The DNA of a 45000 year old bone of a Siberian man has been recently examined by the researchers to find out when human and Neanderthals first interbred. On record, this is an oldest genome sequence of Homo sapiens exposing a mysterious population that may once have spanned northern Asia. The study is published in the Nature journal.
The oldest human genome also revealed that the closest extinct relatives of the modern humans were the Neanderthals who lived in Europe and Asia and vanished around 40,000 years ago. The Neanderthals interbred with ancestors of modern humans when modern humans began spreading out of Africa and today 1.5 to 2.1 percent of the DNA of anyone living outside Africa is Neanderthal in origin, study reveals.
“It remains vague when interbreeding between Neanderthals and modern humans happened. But it probably ranged between 37000 to 86000 years ago,” researchers stated.
The researchers examined the bone (human left femur), discovered by Nikolai Peristov, an artist and mammoth ivory collector on the left bank of the river Irtysh near the settlement of Ust’-Ishim in western Siberia in 2008. The age of the man’s bone to be is about 45,000 years old, researchers stated.
Janet Kelso, co-author of the study and a computational biologist at the Max Planck Institute for Evolutionary Anthropology in Leipzig, Germany, told Live Science, “This is the earliest directly dated modern human outside of Africa and the Middle East, and the oldest modern human [genome] to have been sequenced.”
Formerly, the researchers had proposed modern humans firstly populated Asia by traveling towards southern, coastal route that gave rise to the present-day people of Oceania, while a later, more northern migration, gave rise to mainland Asians. Kelson stated, “the researchers’ evidence for the modern human presence in Siberia 45,000 years ago specifies that the early modern humans were not just migrated to Eurasia through a southern route as previously suggested.”
The researchers further examined the carbon and nitrogen isotopes present in the man’s bone proposes that he ate C3 plants, which rule cooler, wetter, cloudier regions such as garlic, eggplants, pears, beans and wheat as well as animals that also dined on C3 plants.

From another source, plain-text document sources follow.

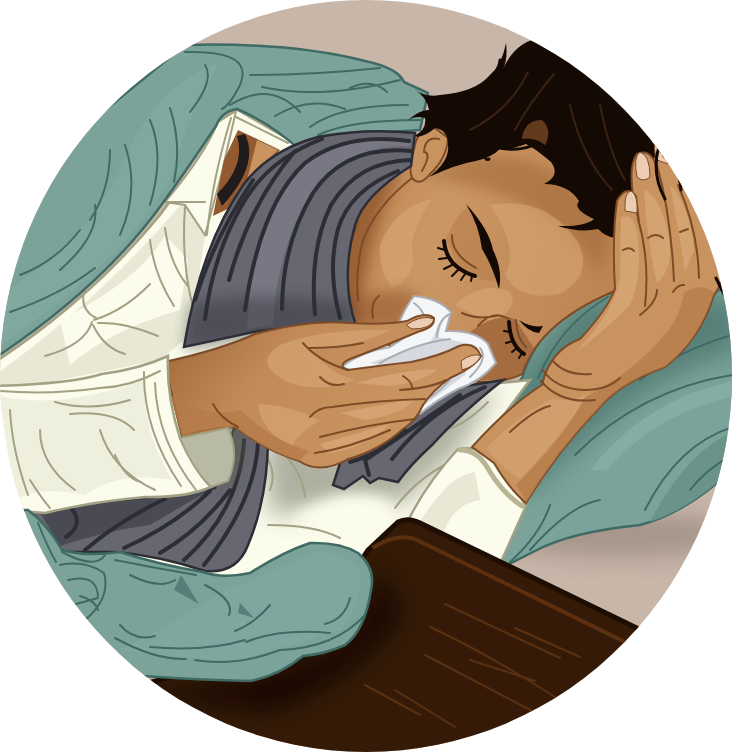
<!DOCTYPE html>
<html lang="en">
<head>
<meta charset="utf-8">
<title>Resting with a cold</title>
<style>
:root{--wall:#c8b6a9;--teal:#7ba39a;--teal-mid:#6a9389;--teal-dark:#3f6b64;--cream:#fbfcec;--cream-shade:#d9d9c4;--cream-line:#a3a184;--scarf:#666771;--scarf-dark:#2c2d35;--skin:#c8935f;--skin-light:#d9a878;--skin-mid:#b47a48;--skin-dark:#7d4b26;--hair:#140903;--wood:#351b07;--wood-dark:#1d0d02;--wood-light:#5a3011}
html,body{margin:0;background:#fff;overflow:hidden}
svg{display:block;width:732px;height:752px}
.line{fill:none;stroke-linecap:round;stroke-linejoin:round}
.teal-fold{stroke:var(--teal-dark);stroke-width:2}
.cream-fold{stroke:var(--cream-line);stroke-width:2}
.scarf-fold{stroke:var(--scarf-dark);stroke-width:4}
.skin-fold{stroke:var(--skin-dark);stroke-width:2}
.teal{fill:var(--teal);stroke:var(--teal-dark);stroke-width:2.5}
.cream{fill:var(--cream);stroke:var(--cream-line);stroke-width:2.5}
.scarf{fill:var(--scarf);stroke:var(--scarf-dark);stroke-width:2.5}
.skin{stroke:var(--skin-dark);stroke-width:2}
.light{fill:var(--skin-light)}
.mid{fill:var(--skin-mid)}
.nail{fill:#eccdb4;stroke:var(--skin-dark);stroke-width:1}
</style>
</head>
<body>
<svg viewBox="0 0 732 752" role="img" aria-label="Illustration of a woman in bed with a scarf, holding a tissue to her nose and a hand to her forehead">
<defs>
<clipPath id="badge"><ellipse cx="366" cy="376" rx="366" ry="376"/></clipPath>
<filter id="soft" x="-50%" y="-50%" width="200%" height="200%"><feGaussianBlur stdDeviation="12"/></filter>
<filter id="blush" x="-50%" y="-50%" width="200%" height="200%"><feGaussianBlur stdDeviation="7"/></filter>
<linearGradient id="face-tone" x1="0" y1="0" x2="1" y2="0.3"><stop offset="0" stop-color="#b97f4e"/><stop offset=".4" stop-color="#cb9764"/><stop offset="1" stop-color="#bd8452"/></linearGradient>
<linearGradient id="hand-tone" x1="0" y1="0" x2="1" y2="0.4"><stop offset="0" stop-color="#9c6437"/><stop offset=".4" stop-color="#c18a57"/><stop offset="1" stop-color="#cc9763"/></linearGradient>
<clipPath id="face-clip"><path d="M414 163Q360 195 357 225Q336 280 350 328L400 350L470 381Q500 385 522 374Q540 320 622 288L645 190L540 95L430 115Z"/></clipPath>
<clipPath id="pillow-clip"><path d="M478 440Q500 405 522 378Q535 335 575 308Q610 288 645 290L740 290V462Q690 512 640 525Q570 532 535 551L503 567Z"/></clipPath>
</defs>
<g clip-path="url(#badge)">
<rect id="wall" width="732" height="752" fill="var(--wall)"/>
<ellipse cx="620" cy="535" rx="120" ry="22" fill="#8f7f75" opacity=".6" filter="url(#soft)"/>

<g id="pillow">
<path class="teal" d="M478 440Q500 405 522 378Q535 335 575 308Q610 288 645 290L740 290V462Q690 512 640 525Q570 532 535 551L503 567Z"/>
<g clip-path="url(#pillow-clip)">
<path d="M575 305Q640 280 740 300V350Q640 380 560 465L520 500L500 400Z" fill="#4b756d" opacity=".75" filter="url(#soft)"/>
<path d="M740 430Q690 445 650 522L740 520Z" fill="var(--teal-mid)"/>
<path d="M590 470Q650 395 740 380V395Q660 410 606 470Z" fill="#86ada4"/>
</g>
<g class="line teal-fold"><path d="M497 412Q505 390 525 382M538 378Q560 325 608 297M732 335Q680 350 640 380M740 425Q680 440 645 510M732 375Q640 390 575 455M530 550Q570 505 600 500M510 562Q540 535 550 505M690 490Q705 470 732 455"/></g>
</g>

<g id="shirt">
<path class="cream" d="M-5 362Q90 300 160 215Q205 155 218 122L236 109L300 146L480 385L530 380L470 460L415 530L360 560L220 590L-5 510Z"/>
<path d="M-5 375Q100 300 185 200L205 235L190 335L160 360L0 392Z" fill="var(--cream-shade)" opacity=".55"/>
<path d="M60 320Q140 280 165 235L188 260L180 310Q110 330 70 365Z" fill="var(--cream)"/>
<path d="M262 430L340 450L500 385L460 450L400 505L270 515Z" fill="#9b9d8d" opacity=".8" filter="url(#soft)"/>
<path d="M290 520Q340 480 390 500L400 525L340 545Z" fill="var(--cream)" filter="url(#blush)"/>
<path d="M236 111L220 180L205 235L185 205L165 202Q205 155 218 122Z" fill="var(--cream)" stroke="var(--cream-line)" stroke-width="2"/>
<path d="M238 130L280 150L236 205L213 216L224 160Z" fill="#93592f"/>
<path d="M257 140L278 150L247 180Z" fill="var(--skin)"/>
<path d="M245 134Q260 165 222 206L217 194Q246 165 237 136Z" fill="#1f1c1b"/>
<path class="line cream-fold" d="M160 202H205M185 207Q180 275 200 330M231 118Q212 180 207 235M96 318Q80 310 84 292M94 320Q125 310 150 284M92 322Q85 345 45 356M98 323Q125 322 158 336M93 325Q104 348 125 354M165 228Q170 265 188 286M150 240Q154 275 174 306M236 117L288 143M262 450Q278 470 270 490M285 455Q303 475 305 497M395 508Q415 480 450 462M268 525Q315 525 340 538M440 430Q460 430 488 402"/>
</g>

<g id="blanket-back">
<path class="teal" d="M-5 365V200L185 45Q290 42 365 61Q398 68 404 82L428 93L420 130L335 136L300 150Q270 123 237 109Q222 111 216 126Q190 165 165 200Q105 285 -5 358Z"/>
<path d="M0 295Q90 240 125 160Q155 85 220 62Q185 120 170 180Q120 265 0 345Z" fill="#86aca3" opacity=".6"/>
<path class="line teal-fold" d="M185 52Q255 50 240 85Q230 105 222 109M205 65Q215 80 190 112M250 75Q315 75 380 68M262 87Q320 100 400 80M230 105Q270 80 300 112M275 116Q310 95 345 109M310 127Q340 105 408 105M318 135Q350 120 420 120M150 120Q165 155 150 205M170 108Q182 145 174 182M125 145Q140 190 120 235M95 205Q100 235 60 270M20 275Q55 262 80 230M10 312Q60 295 95 268M110 150Q110 190 90 220M350 88Q372 78 387 92"/>
</g>

<g id="neck-and-face">
<path class="skin" fill="url(#face-tone)" d="M414 163Q360 195 357 225Q336 280 350 328L400 350L470 381Q500 385 522 374Q540 320 622 288L645 190L540 95L430 115Z"/>
<g clip-path="url(#face-clip)">
<path d="M405 168Q370 215 360 320L330 320L350 190Z" fill="#875027" opacity=".7" filter="url(#blush)"/>
<path d="M425 178Q480 140 540 165Q580 185 610 235L600 275Q550 190 425 178Z" fill="#9d6639" opacity=".55" filter="url(#blush)"/>
<path d="M380 245Q395 207 432 199Q410 232 412 250Q418 275 392 288Q378 270 380 245Z" class="light" opacity=".6"/>
<path d="M490 205Q545 195 578 242Q594 276 560 294Q520 302 505 275Q520 248 490 205Z" class="light" opacity=".55"/>
<path d="M446 238Q459 210 469 207Q495 235 495 282Q475 280 458 268Z" class="mid" opacity=".5"/>
<path d="M455 305Q482 281 508 291Q520 302 500 319Q480 323 470 313Z" class="light" opacity=".6"/>
<path d="M470 332Q500 310 516 320L535 350L520 378L460 382Z" fill="#955d32" opacity=".65"/>
<path d="M350 300Q390 285 420 293L400 330H350Z" fill="#94592f" opacity=".6" filter="url(#blush)"/>
</g>
<path class="skin" fill="var(--skin)" d="M435 128Q417 128 414 149Q408 168 412 178Q420 187 430 174Q447 158 448 138Z"/>
<path class="line skin-fold" d="M439 139Q425 136 424 152Q432 153 422 171M412 178Q377 205 363 240Q355 270 358 300M478 326Q492 309 509 319M462 313Q478 320 496 316M379 296Q370 302 373 318"/>
<path id="brow-near" fill="var(--hair)" d="M466 204Q489 229 493 250Q503 270 499 289Q492 265 482 249Q479 225 466 204Z"/>
<path id="brow-far" fill="var(--hair)" d="M519 320Q531 328 543 326L539 333Q528 332 519 320Z"/>
<g class="line" stroke="var(--hair)"><path stroke-width="4" d="M444 241Q446 267 475 276M509 322Q510 345 524 354"/><path stroke-width="2" d="M445 250L438 248M447 258L439 259M452 265L444 269M458 270L452 276M465 274L461 280M472 276L471 281M510 332L504 331M513 341L506 343M517 348L512 352M522 353L519 358"/></g>
<path class="line skin-fold" d="M452 235Q451 254 476 268M516 320Q517 339 526 347"/>
</g>

<g id="hair">
<path fill="var(--hair)" d="M414 89Q426 98 440 95Q475 92 489 76Q502 65 506 43Q508 59 503 69Q515 42 540 38L620 60L700 150L664 151Q642 164 636 190Q622 205 615 238Q606 237 598 229Q580 233 558 226Q585 227 594 219Q572 209 579 201Q568 184 544 184Q561 176 551 162Q536 149 526 144Q510 150 500 149Q492 157 476 161Q457 164 429 177Q450 161 448 145Q448 130 435 128Q422 139 414 136Q427 130 425 118Q416 115 408 120Q421 109 429 110Q427 97 414 89Z"/>
<path d="M522 139Q524 120 542 120Q553 130 545 145Q535 137 522 139Z" fill="#63391c"/>
<path class="line" stroke="var(--hair)" stroke-width="3" d="M495 147Q520 153 538 143M535 145Q565 155 567 178M548 155Q590 177 601 199M565 186Q590 190 602 210M486 153Q484 161 489 159M500 60Q499 73 482 88"/>
<path class="line" stroke="#3a2112" stroke-width="2" d="M528 72Q510 110 470 130M554 74Q528 105 515 130M570 105Q582 158 612 190M600 105Q610 155 625 180"/>
</g>

<g id="scarf">
<path class="scarf" d="M415 133Q365 128 318 137Q270 150 244 184Q201 245 184 347L258 331Q310 325 356 326Q340 280 355 225Q364 195 411 166Z"/>
<path d="M410 146Q340 145 308 197Q276 255 273 325L247 329Q252 225 295 174Q330 136 410 139Z" fill="#777883"/>
<path d="M190 305Q250 290 350 302L355 326L184 350Z" fill="#30313a" opacity=".45" filter="url(#blush)"/>
<path class="line scarf-fold" d="M409 141Q345 132 305 163Q260 205 245 310M411 151Q345 145 313 193Q282 245 282 309M411 160Q358 161 331 205Q309 250 315 314M398 171Q350 190 338 229Q327 270 340 318M322 139Q267 160 242 205Q213 255 205 319M295 151Q249 205 229 280M253 180Q214 238 195 300"/>
<path class="scarf" d="M235 425L268 442Q267 500 248 545Q237 574 205 571Q160 556 116 552L62 552L25 510L150 497L215 488Z"/>
<path d="M38 509L210 490L150 525Q110 530 60 546Z" fill="#33343d" opacity=".55"/>
<path class="line scarf-fold" d="M258 441Q256 500 204 565M244 440Q240 510 184 560M230 490Q200 530 160 553M210 491Q175 525 124 548M165 499Q120 520 85 550M72 509Q84 525 66 537"/>
<path class="scarf" d="M503 380Q460 414 433 444Q410 465 398 482L379 478L370 483L363 476L344 489L333 485L342 457L400 427L440 390Z"/>
<path class="line scarf-fold" d="M485 387Q430 410 392 459M460 395Q415 427 365 460L369 475M405 430Q380 454 350 462"/>
</g>

<g id="raised-arm">
<path class="cream" d="M407 523Q425 485 458 449Q483 445 494 462Q512 482 526 506L500 564Z"/>
<path d="M418 525Q448 475 475 472L480 500Q450 505 442 539Z" fill="var(--cream-shade)" opacity=".55"/>
<path class="line" stroke="#b9b493" stroke-width="5" d="M460 450Q477 450 487 467Q502 493 522 506"/>
<path class="skin" fill="var(--skin)" d="M472 447Q510 405 542 385Q550 350 580 339Q607 310 615 289Q612 235 617 201Q626 184 636 196L639 222Q625 170 637 154Q650 148 656 165L655 142Q672 151 680 181Q705 213 716 252Q728 278 714 295Q700 340 665 367Q620 383 600 407Q558 450 526 503Q510 490 494 463Z"/>
<path class="light" d="M486 448Q525 410 552 399Q580 402 590 391Q560 440 519 479Q502 468 486 448Z" opacity=".55"/>
<path class="mid" d="M526 501L516 485Q570 430 584 398Q630 374 660 340Q680 320 684 292Q704 282 714 293Q700 340 665 367Q620 383 600 407Q558 450 526 503Z" opacity=".7"/>
<path class="light" d="M621 218Q635 210 638 240Q642 280 630 305Q602 333 575 353Q617 309 620 275ZM644 190Q660 195 669 237Q674 269 657 283Q647 240 644 190ZM670 185Q689 203 694 250L685 272Q679 230 670 185Z" opacity=".75"/>
<path class="line skin-fold" d="M638 219Q650 260 645 306M657 165Q671 215 674 281M678 185Q698 230 699 278M543 370Q555 389 585 390Q607 390 620 378M541 381Q560 404 595 400M553 361Q566 376 591 374M640 315Q657 302 657 290M673 292Q678 284 684 285M623 250Q630 246 634 251M648 238Q656 232 663 238M680 232L688 229M510 432Q535 409 550 406"/>
<path class="nail" d="M625 211Q624 192 631 191Q638 194 637 213ZM637 177Q633 157 640 152Q650 155 650 177Q643 183 637 177ZM657 160Q652 145 657 141Q665 147 668 164Z"/>
<path class="line" stroke="var(--hair)" stroke-width="3" d="M658 150Q652 175 665 199M664 156Q680 168 681 190M716 278L724 294M705 205L712 217"/>
</g>

<g id="tissue">
<path d="M398 325Q406 306 414 296Q438 298 451 312L446 331Q476 330 488 344L496 363Q480 382 458 389Q435 401 420 414L390 385L342 367Q360 352 390 347L410 334Z" fill="#f5f6f8" stroke="#a9adb5" stroke-width="2"/>
<path d="M444 315L438 337L475 345L465 375L422 407L440 378L370 363L430 343Z" fill="#d6d9df"/>
<path class="line" stroke="#a9adb5" stroke-width="2" d="M414 303Q430 315 422 331M449 314Q437 322 437 337M450 339Q415 343 380 363M480 348Q489 359 470 377M455 372Q445 389 426 400"/>
</g>

<g id="tissue-hand">
<ellipse cx="220" cy="442" rx="25" ry="43" fill="#5c5d50" opacity=".65" filter="url(#blush)"/>
<path class="skin" fill="url(#hand-tone)" d="M164 362Q220 350 255 334Q310 319 350 323Q385 325 407 321Q425 311 434 318Q435 327 420 331Q385 346 350 359Q336 366 348 370Q385 365 411 362Q440 356 459 346Q475 341 481 356Q475 367 450 378Q432 391 423 405Q416 421 403 429Q380 450 348 459Q320 475 299 461Q264 450 235 427Q205 428 182 437Z"/>
<path class="light" d="M280 345Q325 328 391 330Q350 349 310 350Q333 375 355 380Q320 393 290 383Q250 364 280 345ZM258 404Q295 406 320 421Q300 431 292 446Q261 432 258 404Z" opacity=".6"/>
<path class="light" d="M356 383Q400 370 438 369Q423 382 390 386ZM340 413Q380 405 416 399Q400 415 365 420ZM320 444Q355 434 390 424Q365 448 330 453Z" opacity=".8"/>
<path class="mid" d="M170 395Q210 420 241 410Q270 440 309 451L299 461Q264 450 235 427L182 437Z" opacity=".75"/>
<path class="line skin-fold" d="M308 348Q340 348 363 343M348 370Q318 361 303 343M425 399Q380 400 332 407Q318 407 310 417M415 419Q370 424 320 437M446 380Q431 388 400 390M390 430Q350 448 315 453M238 427Q220 418 213 404M320 377Q330 388 344 384M403 376Q413 382 412 389"/>
<path class="nail" d="M406 325Q422 314 434 319Q432 329 412 329ZM461 361Q473 352 481 356Q476 366 462 370Z"/>
</g>

<g id="sleeve">
<path class="cream" d="M-5 386Q70 384 102 374Q140 369 168 356Q166 395 180 438Q196 473 211 487Q185 498 145 497Q90 502 45 513L-5 509Z"/>
<path d="M180 438L228 428Q240 455 228 481L211 487Q192 468 180 438Z" fill="#b9baa6" stroke="var(--cream-line)" stroke-width="2"/>
<path d="M0 396Q60 410 144 380Q142 430 172 480Q120 470 85 495Q40 485 15 500Z" fill="var(--cream-shade)" opacity=".4"/>
<path class="line cream-fold" d="M0 391Q50 395 100 388Q130 387 160 371M144 372Q143 430 181 486M55 402Q90 412 130 400M10 410Q12 450 28 495M40 430Q40 465 75 490M100 430Q112 470 155 490M70 414Q115 410 134 430M30 480Q42 499 50 508M155 383Q157 440 196 490M115 455Q125 478 141 482"/>
</g>

<g id="table">
<path d="M120 690Q250 660 335 600L368 550L398 522Q408 517 420 523L645 632L740 760H100Z" fill="var(--wood)" stroke="var(--wood-dark)" stroke-width="5"/>
<path d="M130 690Q270 690 340 645Q380 610 374 565L400 610Q370 670 270 710Z" fill="#100600" opacity=".8" filter="url(#soft)"/>
<path class="line" stroke="var(--wood-light)" stroke-width="4" d="M374 547Q400 531 419 541L627 643"/>
<path class="line" stroke="var(--wood-light)" stroke-width="2" d="M445 604L560 658M430 627Q490 655 555 697M515 628L580 657M425 655L540 715M395 690L455 727M470 660L535 681M365 685L420 715"/>
</g>

<g id="blanket-front">
<path class="teal" d="M-5 510H28Q48 525 62 550Q85 557 120 552Q160 565 203 572Q223 579 250 573Q283 552 310 543Q340 542 358 553Q376 568 371 590Q365 630 345 645Q325 654 303 656Q278 676 250 681Q200 680 142 676L0 650Z"/>
<path d="M225 590Q280 570 310 553Q348 548 360 573Q362 605 340 630Q290 645 240 660Q180 660 120 650Q180 620 225 590Z" fill="#82aaa1" opacity=".65"/>
<path class="line teal-fold" d="M62 552Q95 570 105 555M60 565Q85 560 104 573Q111 598 85 620M68 580Q98 573 98 598L76 604M80 596Q95 600 98 610M115 560Q155 568 196 575M130 575Q160 590 175 580M205 585Q235 600 229 615M365 615Q335 648 280 650Q235 667 195 660M330 633Q280 628 246 642M245 640Q205 652 150 647M115 638Q155 660 186 659M270 605Q255 623 235 631M350 598Q345 619 325 624M38 523Q48 548 56 562M120 625Q135 642 155 636"/>
<path d="M181 575L199 604L174 590ZM240 603L254 618L238 613Z" fill="var(--teal-dark)" opacity=".65"/>
</g>
</g>
</svg>
</body>
</html>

Though, the study analysis reveals that he might have eaten aquatic foods like fresh water fish.
The DNA analysis of mans’s bone revealed that the he was closely related to present-day Asians and to early Europeans. “From this we conclude that the population to which the Ust’-Ishim individual belonged diverged from the ancestors of present-day Europeans and Asians before, or at around the same time as, these groups diverged from one another,” Kelso said.
The researchers believed that 45,000 years old man carried a similar level of Neanderthal ancestry as present-day Eurasians and the Neanderthal genes moved into the ancestors of this man 7,000 to 13,000 years before he lived.
The results of the study propose that modern humans and Neanderthals interbred around 50,000 to 60,000 years ago, “which is close to the time of the major expansion of modern humans out of Africa and the Middle East,” Kelso added.